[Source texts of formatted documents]
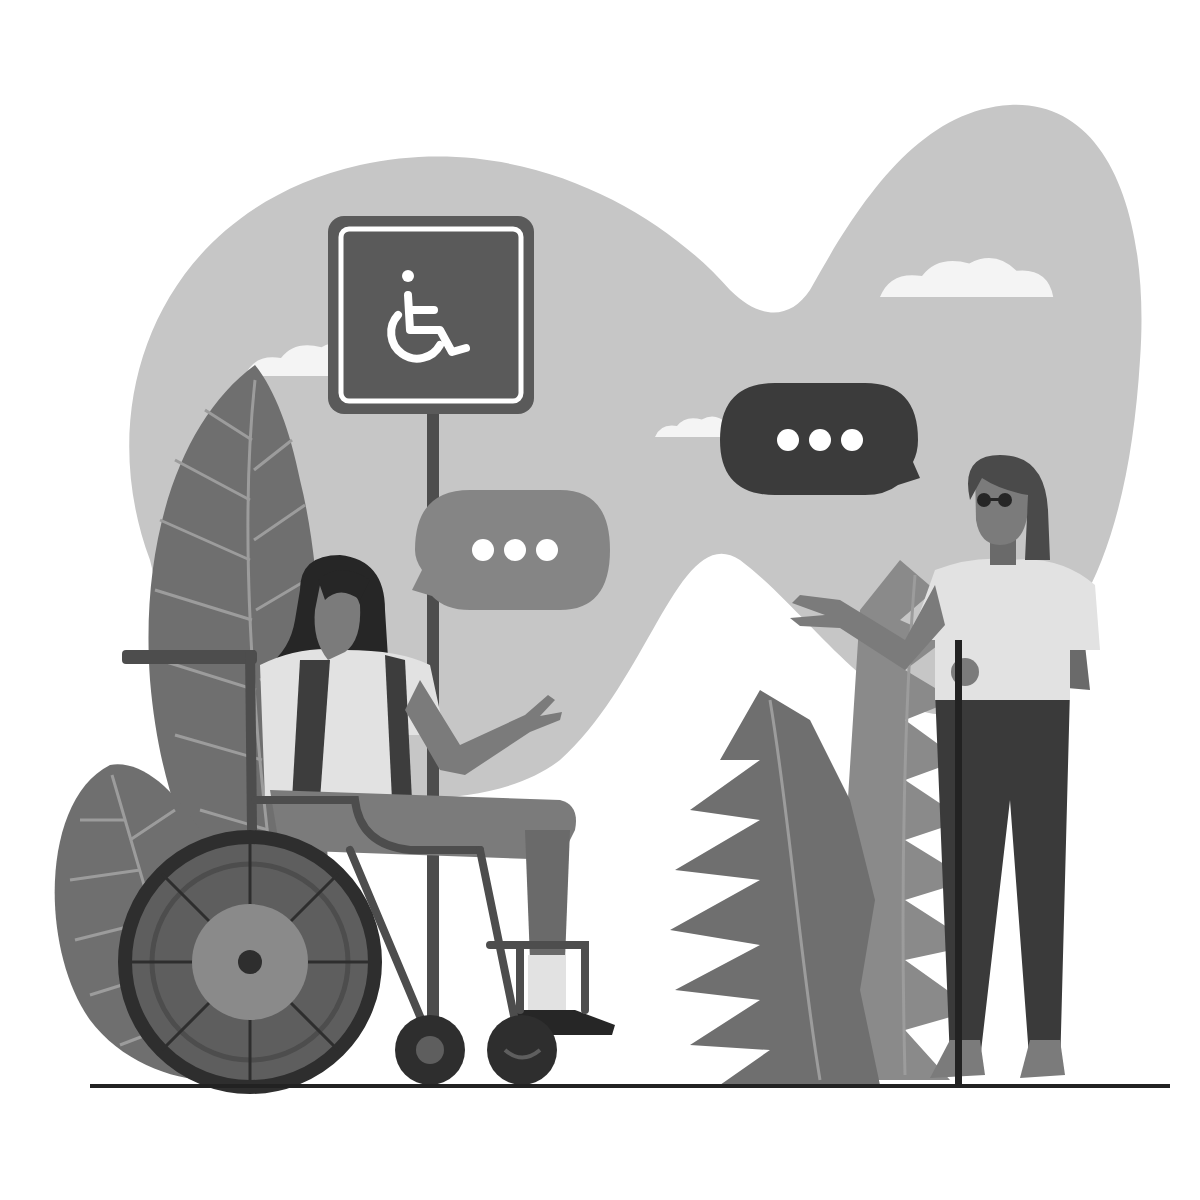
<!DOCTYPE html>
<html lang="en">
<head>
<meta charset="utf-8">
<title>Accessible Conversation</title>
<style>
  :root {
    --paper: #ffffff;
    --sky: #c6c6c6;
    --cloud: #f4f4f4;
    --sign: #5a5a5a;
    --leaf-dark: #6f6f6f;
    --leaf-mid: #8a8a8a;
    --leaf-vein: #9c9c9c;
    --bubble-light: #858585;
    --bubble-dark: #3b3b3b;
    --skin: #7b7b7b;
    --skin-shade: #6a6a6a;
    --hair: #262626;
    --hair-soft: #4a4a4a;
    --shirt: #e2e2e2;
    --vest: #3d3d3d;
    --trousers: #3a3a3a;
    --wheel: #5e5e5e;
    --wheel-dark: #2e2e2e;
    --frame: #4d4d4d;
    --ground: #222222;
  }
  html, body { margin: 0; padding: 0; overflow: hidden; background: var(--paper); }
  .canvas { width: 1200px; height: 1200px; display: block; }
</style>
</head>
<body>
<svg class="canvas" viewBox="0 0 1200 1200" xmlns="http://www.w3.org/2000/svg" role="img" aria-label="A wheelchair user and a blind woman with a cane chatting next to an accessibility sign">
  <defs>
    <g id="cloud">
      <path d="M0 40 Q10 15 40 20 Q55 0 85 8 Q110 -5 130 15 Q160 12 165 40 Z" fill="var(--cloud)"/>
    </g>
    <g id="dots">
      <circle cx="-32" cy="0" r="11" fill="var(--paper)"/>
      <circle cx="0" cy="0" r="11" fill="var(--paper)"/>
      <circle cx="32" cy="0" r="11" fill="var(--paper)"/>
    </g>
  </defs>

  <rect width="1200" height="1200" fill="var(--paper)"/>

  <!-- background blob -->
  <path class="backdrop" fill="var(--sky)" d="M150 560 C90 400 160 210 360 165 C520 130 660 210 730 290 C760 320 790 320 810 290 C860 200 920 110 1010 105 C1110 100 1150 220 1140 360 C1130 520 1090 640 990 700 C900 760 820 620 740 560 C680 520 650 680 560 760 C470 830 250 800 190 700 C170 660 160 600 150 560 Z"/>

  <!-- clouds -->
  <use href="#cloud" transform="translate(245 340) scale(0.9)"/>
  <use href="#cloud" transform="translate(880 255) scale(1.05)"/>
  <use href="#cloud" transform="translate(655 415) scale(0.55)"/>

  <!-- accessibility sign -->
  <g class="sign">
    <rect x="427" y="405" width="12" height="640" fill="var(--frame)"/>
    <rect x="328" y="216" width="206" height="198" rx="16" fill="var(--sign)"/>
    <rect x="341" y="229" width="180" height="172" rx="8" fill="none" stroke="var(--paper)" stroke-width="5"/>
    <g fill="none" stroke="var(--paper)" stroke-width="8" stroke-linecap="round" stroke-linejoin="round">
      <circle cx="408" cy="276" r="6" fill="var(--paper)" stroke="none"/>
      <path d="M408 295 L410 330 L440 330 L452 352 L466 348"/>
      <path d="M410 310 L434 310"/>
      <path d="M398 315 A26 26 0 1 0 440 345"/>
    </g>
  </g>

  <!-- big left leaf -->
  <g class="leaf-tall">
    <path d="M255 365 C180 420 140 540 150 680 C160 800 200 880 230 900 L330 900 C320 760 330 600 300 480 C290 430 275 390 255 365 Z" fill="var(--leaf-dark)"/>
    <g stroke="var(--leaf-vein)" stroke-width="3" fill="none">
      <path d="M255 380 C240 520 250 700 275 895"/>
      <path d="M252 440 L205 410 M250 500 L175 460 M250 560 L160 520 M252 620 L155 590 M256 690 L160 660 M262 760 L175 735 M268 830 L200 810"/>
      <path d="M254 470 L292 440 M254 540 L305 505 M256 610 L315 575 M260 680 L320 650 M265 750 L325 720"/>
    </g>
  </g>

  <!-- small bottom-left leaf -->
  <g class="leaf-small">
    <path d="M110 765 C40 800 40 950 90 1020 C120 1060 170 1080 210 1080 C240 1000 230 880 200 830 C170 785 140 760 110 765 Z" fill="var(--leaf-dark)"/>
    <g stroke="var(--leaf-vein)" stroke-width="3" fill="none">
      <path d="M112 775 C140 870 170 980 205 1075"/>
      <path d="M125 820 L80 820 M140 870 L70 880 M155 920 L75 940 M170 970 L90 995 M185 1020 L120 1045"/>
      <path d="M130 840 L175 810 M150 900 L205 870 M168 955 L220 930"/>
    </g>
  </g>

  <!-- speech bubbles -->
  <g class="bubble-left">
    <path d="M470 490 L560 490 Q610 490 610 550 Q610 610 560 610 L470 610 Q445 610 432 596 L412 590 L422 570 Q415 560 415 550 Q415 490 470 490 Z" fill="var(--bubble-light)"/>
    <use href="#dots" transform="translate(515 550)"/>
  </g>
  <g class="bubble-right">
    <path d="M775 383 L865 383 Q918 383 918 440 Q918 452 913 462 L920 478 L898 485 Q885 495 865 495 L775 495 Q720 495 720 440 Q720 383 775 383 Z" fill="var(--bubble-dark)"/>
    <use href="#dots" transform="translate(820 440)"/>
  </g>

  <!-- spiky plant right -->
  <g class="leaf-spiky">
    <path fill="var(--leaf-mid)" d="M860 610 L900 560 L935 590 L900 620 L945 640 L905 670 L955 700 L905 720 L960 760 L905 780 L965 820 L905 840 L970 880 L905 900 L975 945 L905 960 L975 1010 L905 1030 L950 1080 L830 1080 Z"/>
    <path fill="var(--leaf-dark)" d="M760 690 L720 760 L760 760 L690 810 L760 820 L675 870 L760 880 L670 930 L760 945 L675 990 L760 1000 L690 1045 L770 1050 L720 1085 L880 1085 L860 990 L875 900 L850 800 L810 720 Z"/>
    <path d="M770 700 C790 820 800 960 820 1080" stroke="var(--leaf-vein)" stroke-width="3" fill="none"/>
    <path d="M915 575 C905 700 900 880 905 1075" stroke="var(--leaf-vein)" stroke-width="3" fill="none"/>
  </g>

  <!-- standing woman with cane -->
  <g class="standing-woman">
    <!-- legs -->
    <path d="M935 690 L1070 690 L1060 1070 L1030 1070 L1010 800 L980 1060 L950 1060 Z" fill="var(--trousers)"/>
    <path d="M950 1040 L980 1040 L985 1075 L930 1078 Z" fill="var(--skin)"/>
    <path d="M1030 1040 L1060 1040 L1065 1075 L1020 1078 Z" fill="var(--skin)"/>
    <!-- arm behind -->
    <path d="M1080 600 L1090 690 L975 680 L975 660 L1060 660 L1055 600 Z" fill="var(--skin-shade)"/>
    <!-- torso -->
    <path d="M935 570 Q975 555 1010 560 Q1060 555 1095 585 L1100 650 L1070 650 L1070 700 L935 700 L935 640 L910 640 Z" fill="var(--shirt)"/>
    <!-- raised arm -->
    <path d="M935 585 L905 640 L840 600 L800 595 L792 603 L825 615 L790 618 L800 626 L840 628 L905 670 L945 625 Z" fill="var(--skin)"/>
    <!-- hand on cane -->
    <circle cx="965" cy="672" r="14" fill="var(--skin)"/>
    <!-- cane -->
    <rect x="955" y="640" width="7" height="445" fill="var(--ground)"/>
    <!-- neck & head -->
    <rect x="990" y="530" width="26" height="35" fill="var(--skin-shade)"/>
    <path d="M975 470 Q980 460 1010 462 Q1030 470 1028 510 Q1025 545 1000 545 Q980 545 976 520 Z" fill="var(--skin)"/>
    <path d="M970 500 Q960 455 1000 455 Q1045 455 1048 510 L1050 560 L1025 560 L1028 495 Q1000 490 982 478 Z" fill="var(--hair-soft)"/>
    <!-- sunglasses -->
    <circle cx="984" cy="500" r="7" fill="var(--hair)"/>
    <circle cx="1005" cy="500" r="7" fill="var(--hair)"/>
    <rect x="984" y="498" width="21" height="3" fill="var(--hair)"/>
  </g>

  <!-- wheelchair user -->
  <g class="wheelchair-user">
    <!-- push handle & backrest -->
    <rect x="122" y="650" width="135" height="14" rx="4" fill="var(--frame)"/>
    <path d="M250 650 L252 830" stroke="var(--frame)" stroke-width="10" fill="none"/>
    <!-- hair back -->
    <path d="M300 590 Q300 555 340 555 Q385 560 385 610 L390 690 Q360 710 320 700 Q270 690 268 665 Q290 650 295 620 Z" fill="var(--hair)"/>
    <!-- torso -->
    <path d="M260 665 Q300 645 345 650 Q400 650 430 665 L445 735 L405 735 L410 800 L265 800 Z" fill="var(--shirt)"/>
    <path d="M300 660 L330 660 L320 800 L292 800 Z" fill="var(--vest)"/>
    <path d="M385 655 L405 660 L412 800 L392 800 Z" fill="var(--vest)"/>
    <!-- face -->
    <path d="M320 585 Q350 575 360 605 Q362 640 345 652 L328 660 Q312 640 315 610 Z" fill="var(--skin)"/>
    <path d="M318 580 Q340 560 370 580 L360 600 Q340 585 325 600 Z" fill="var(--hair)"/>
    <!-- arm -->
    <path d="M420 680 L460 745 L525 715 L548 695 L555 700 L540 716 L562 712 L560 720 L530 732 L465 775 L440 770 L405 710 Z" fill="var(--skin)"/>
    <!-- thighs -->
    <path d="M270 790 L560 800 Q580 805 575 830 L560 860 L280 850 Z" fill="var(--skin)"/>
    <!-- shins -->
    <path d="M525 830 L570 830 L565 960 L530 960 Z" fill="var(--skin-shade)"/>
    <rect x="528" y="955" width="38" height="60" fill="var(--shirt)"/>
    <path d="M515 1010 L575 1010 L615 1025 L612 1035 L515 1035 Z" fill="var(--hair)"/>
    <!-- chair frame -->
    <g stroke="var(--frame)" stroke-width="8" fill="none" stroke-linecap="round">
      <path d="M255 800 L355 800 Q360 845 410 850 L480 850"/>
      <path d="M350 850 L430 1040"/>
      <path d="M480 850 L520 1045"/>
      <path d="M490 945 L585 945 L585 1010"/>
      <path d="M520 945 L520 1010"/>
    </g>
    <!-- big wheel -->
    <circle cx="250" cy="962" r="125" fill="var(--wheel)" stroke="var(--wheel-dark)" stroke-width="14"/>
    <circle cx="250" cy="962" r="98" fill="none" stroke="var(--frame)" stroke-width="5"/>
    <g stroke="var(--wheel-dark)" stroke-width="3">
      <path d="M250 837 L250 1087 M125 962 L375 962 M162 874 L338 1050 M338 874 L162 1050"/>
    </g>
    <circle cx="250" cy="962" r="58" fill="var(--leaf-mid)"/>
    <circle cx="250" cy="962" r="12" fill="var(--wheel-dark)"/>
    <!-- casters -->
    <circle cx="430" cy="1050" r="35" fill="var(--wheel-dark)"/>
    <circle cx="430" cy="1050" r="14" fill="var(--wheel)"/>
    <circle cx="522" cy="1050" r="35" fill="var(--wheel-dark)"/>
    <path d="M505 1050 Q522 1065 540 1050" stroke="var(--wheel)" stroke-width="4" fill="none"/>
  </g>

  <!-- ground -->
  <rect x="90" y="1084" width="1080" height="4" fill="var(--ground)"/>
</svg>
</body>
</html>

- **PROMPT**: Copy every line of the entries in which "sign" can be found.

- **TASK RESULT**:
    --sign: #5a5a5a;
<svg class="canvas" viewBox="0 0 1200 1200" xmlns="http://www.w3.org/2000/svg" role="img" aria-label="A wheelchair user and a blind woman with a cane chatting next to an accessibility sign">
  <!-- accessibility sign -->
  <g class="sign">
    <rect x="328" y="216" width="206" height="198" rx="16" fill="var(--sign)"/>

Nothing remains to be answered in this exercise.